Exercise details - Gather every line in the records below that contains the word "left".
⟨
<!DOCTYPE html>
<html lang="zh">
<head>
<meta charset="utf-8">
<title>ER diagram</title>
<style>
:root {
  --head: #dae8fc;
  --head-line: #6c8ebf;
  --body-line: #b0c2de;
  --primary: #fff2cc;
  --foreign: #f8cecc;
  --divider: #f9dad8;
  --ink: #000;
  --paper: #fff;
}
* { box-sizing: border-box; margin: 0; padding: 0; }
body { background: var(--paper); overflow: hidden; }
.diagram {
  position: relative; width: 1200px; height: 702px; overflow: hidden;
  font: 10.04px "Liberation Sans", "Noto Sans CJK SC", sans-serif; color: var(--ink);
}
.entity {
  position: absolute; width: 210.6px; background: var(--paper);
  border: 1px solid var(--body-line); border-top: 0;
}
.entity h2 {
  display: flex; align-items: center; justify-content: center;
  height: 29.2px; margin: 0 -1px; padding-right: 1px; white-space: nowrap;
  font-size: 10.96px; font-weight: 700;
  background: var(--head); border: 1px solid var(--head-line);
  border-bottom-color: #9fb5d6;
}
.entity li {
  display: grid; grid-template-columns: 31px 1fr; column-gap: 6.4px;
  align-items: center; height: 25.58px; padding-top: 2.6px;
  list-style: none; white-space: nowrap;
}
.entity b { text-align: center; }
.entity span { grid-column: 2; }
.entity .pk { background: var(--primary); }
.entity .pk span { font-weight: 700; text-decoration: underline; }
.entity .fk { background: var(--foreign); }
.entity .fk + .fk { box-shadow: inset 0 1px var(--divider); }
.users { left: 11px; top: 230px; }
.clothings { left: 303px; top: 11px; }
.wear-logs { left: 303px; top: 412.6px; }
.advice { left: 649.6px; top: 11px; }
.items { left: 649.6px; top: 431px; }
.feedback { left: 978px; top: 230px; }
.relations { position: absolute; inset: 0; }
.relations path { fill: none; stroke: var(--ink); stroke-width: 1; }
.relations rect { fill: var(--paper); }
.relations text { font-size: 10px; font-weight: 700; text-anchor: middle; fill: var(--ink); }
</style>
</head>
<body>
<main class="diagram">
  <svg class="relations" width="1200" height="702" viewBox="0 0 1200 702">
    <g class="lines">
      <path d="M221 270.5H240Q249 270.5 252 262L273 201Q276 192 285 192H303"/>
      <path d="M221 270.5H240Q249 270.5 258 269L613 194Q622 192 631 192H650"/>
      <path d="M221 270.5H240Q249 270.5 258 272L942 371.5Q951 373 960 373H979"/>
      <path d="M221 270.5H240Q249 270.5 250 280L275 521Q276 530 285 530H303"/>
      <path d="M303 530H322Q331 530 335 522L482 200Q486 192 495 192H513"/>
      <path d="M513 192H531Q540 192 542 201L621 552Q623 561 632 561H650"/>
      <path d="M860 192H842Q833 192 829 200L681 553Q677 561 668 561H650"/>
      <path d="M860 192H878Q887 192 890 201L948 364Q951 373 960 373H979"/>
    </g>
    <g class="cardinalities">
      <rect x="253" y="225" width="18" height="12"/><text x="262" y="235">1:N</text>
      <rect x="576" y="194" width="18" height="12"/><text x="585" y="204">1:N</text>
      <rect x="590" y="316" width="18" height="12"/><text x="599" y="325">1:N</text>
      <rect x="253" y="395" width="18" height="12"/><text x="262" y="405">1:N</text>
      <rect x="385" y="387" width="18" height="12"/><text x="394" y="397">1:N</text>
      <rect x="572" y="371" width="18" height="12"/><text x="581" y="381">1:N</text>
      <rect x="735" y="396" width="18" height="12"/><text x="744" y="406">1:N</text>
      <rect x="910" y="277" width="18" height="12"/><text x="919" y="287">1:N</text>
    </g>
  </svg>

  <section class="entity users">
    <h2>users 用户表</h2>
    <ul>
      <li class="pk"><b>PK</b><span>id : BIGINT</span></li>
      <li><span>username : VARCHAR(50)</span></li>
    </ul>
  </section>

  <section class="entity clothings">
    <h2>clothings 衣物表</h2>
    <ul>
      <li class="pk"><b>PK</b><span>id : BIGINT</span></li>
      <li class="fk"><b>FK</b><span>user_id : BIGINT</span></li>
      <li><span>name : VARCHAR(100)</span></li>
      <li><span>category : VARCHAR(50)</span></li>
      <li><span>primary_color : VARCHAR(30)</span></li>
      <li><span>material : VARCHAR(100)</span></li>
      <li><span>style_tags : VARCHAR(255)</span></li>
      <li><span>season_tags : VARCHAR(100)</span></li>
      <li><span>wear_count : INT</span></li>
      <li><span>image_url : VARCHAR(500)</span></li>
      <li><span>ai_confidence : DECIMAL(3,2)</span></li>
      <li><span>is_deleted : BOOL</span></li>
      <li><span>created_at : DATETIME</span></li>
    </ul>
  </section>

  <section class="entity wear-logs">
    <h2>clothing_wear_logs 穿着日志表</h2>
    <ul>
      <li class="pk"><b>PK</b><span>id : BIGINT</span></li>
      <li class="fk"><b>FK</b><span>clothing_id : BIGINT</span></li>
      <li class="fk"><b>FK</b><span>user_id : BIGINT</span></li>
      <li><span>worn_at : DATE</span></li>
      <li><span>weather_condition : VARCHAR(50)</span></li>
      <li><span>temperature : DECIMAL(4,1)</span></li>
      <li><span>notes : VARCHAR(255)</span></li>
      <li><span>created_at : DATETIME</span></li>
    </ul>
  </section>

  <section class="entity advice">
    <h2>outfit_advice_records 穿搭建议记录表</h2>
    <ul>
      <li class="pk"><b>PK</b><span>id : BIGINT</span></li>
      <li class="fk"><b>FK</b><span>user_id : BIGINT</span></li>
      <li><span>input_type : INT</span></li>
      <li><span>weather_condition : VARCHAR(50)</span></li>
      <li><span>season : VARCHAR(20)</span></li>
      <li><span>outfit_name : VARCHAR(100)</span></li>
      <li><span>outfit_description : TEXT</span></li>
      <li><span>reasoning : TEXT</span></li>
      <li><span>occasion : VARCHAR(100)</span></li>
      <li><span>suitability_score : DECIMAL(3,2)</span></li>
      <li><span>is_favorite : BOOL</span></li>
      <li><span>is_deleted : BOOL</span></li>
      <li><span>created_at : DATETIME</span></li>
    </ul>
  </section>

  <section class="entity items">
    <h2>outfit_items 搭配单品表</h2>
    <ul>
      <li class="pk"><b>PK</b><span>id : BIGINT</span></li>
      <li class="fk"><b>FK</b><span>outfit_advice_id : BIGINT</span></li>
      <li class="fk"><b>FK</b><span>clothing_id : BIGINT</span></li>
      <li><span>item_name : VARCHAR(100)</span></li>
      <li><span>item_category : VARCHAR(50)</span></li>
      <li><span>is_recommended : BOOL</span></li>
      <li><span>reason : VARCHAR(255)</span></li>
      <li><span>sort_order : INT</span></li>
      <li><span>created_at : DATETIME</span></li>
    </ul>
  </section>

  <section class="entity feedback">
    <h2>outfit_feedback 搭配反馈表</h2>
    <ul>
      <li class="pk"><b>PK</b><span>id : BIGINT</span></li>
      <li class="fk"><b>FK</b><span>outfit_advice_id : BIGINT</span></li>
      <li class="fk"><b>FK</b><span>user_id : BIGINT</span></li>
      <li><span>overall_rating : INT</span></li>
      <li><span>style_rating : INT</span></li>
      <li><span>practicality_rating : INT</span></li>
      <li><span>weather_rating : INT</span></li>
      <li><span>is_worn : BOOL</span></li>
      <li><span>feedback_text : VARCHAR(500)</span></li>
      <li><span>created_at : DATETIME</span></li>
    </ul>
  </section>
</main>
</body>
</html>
⟩
Answer space -
.users { left: 11px; top: 230px; }
.clothings { left: 303px; top: 11px; }
.wear-logs { left: 303px; top: 412.6px; }
.advice { left: 649.6px; top: 11px; }
.items { left: 649.6px; top: 431px; }
.feedback { left: 978px; top: 230px; }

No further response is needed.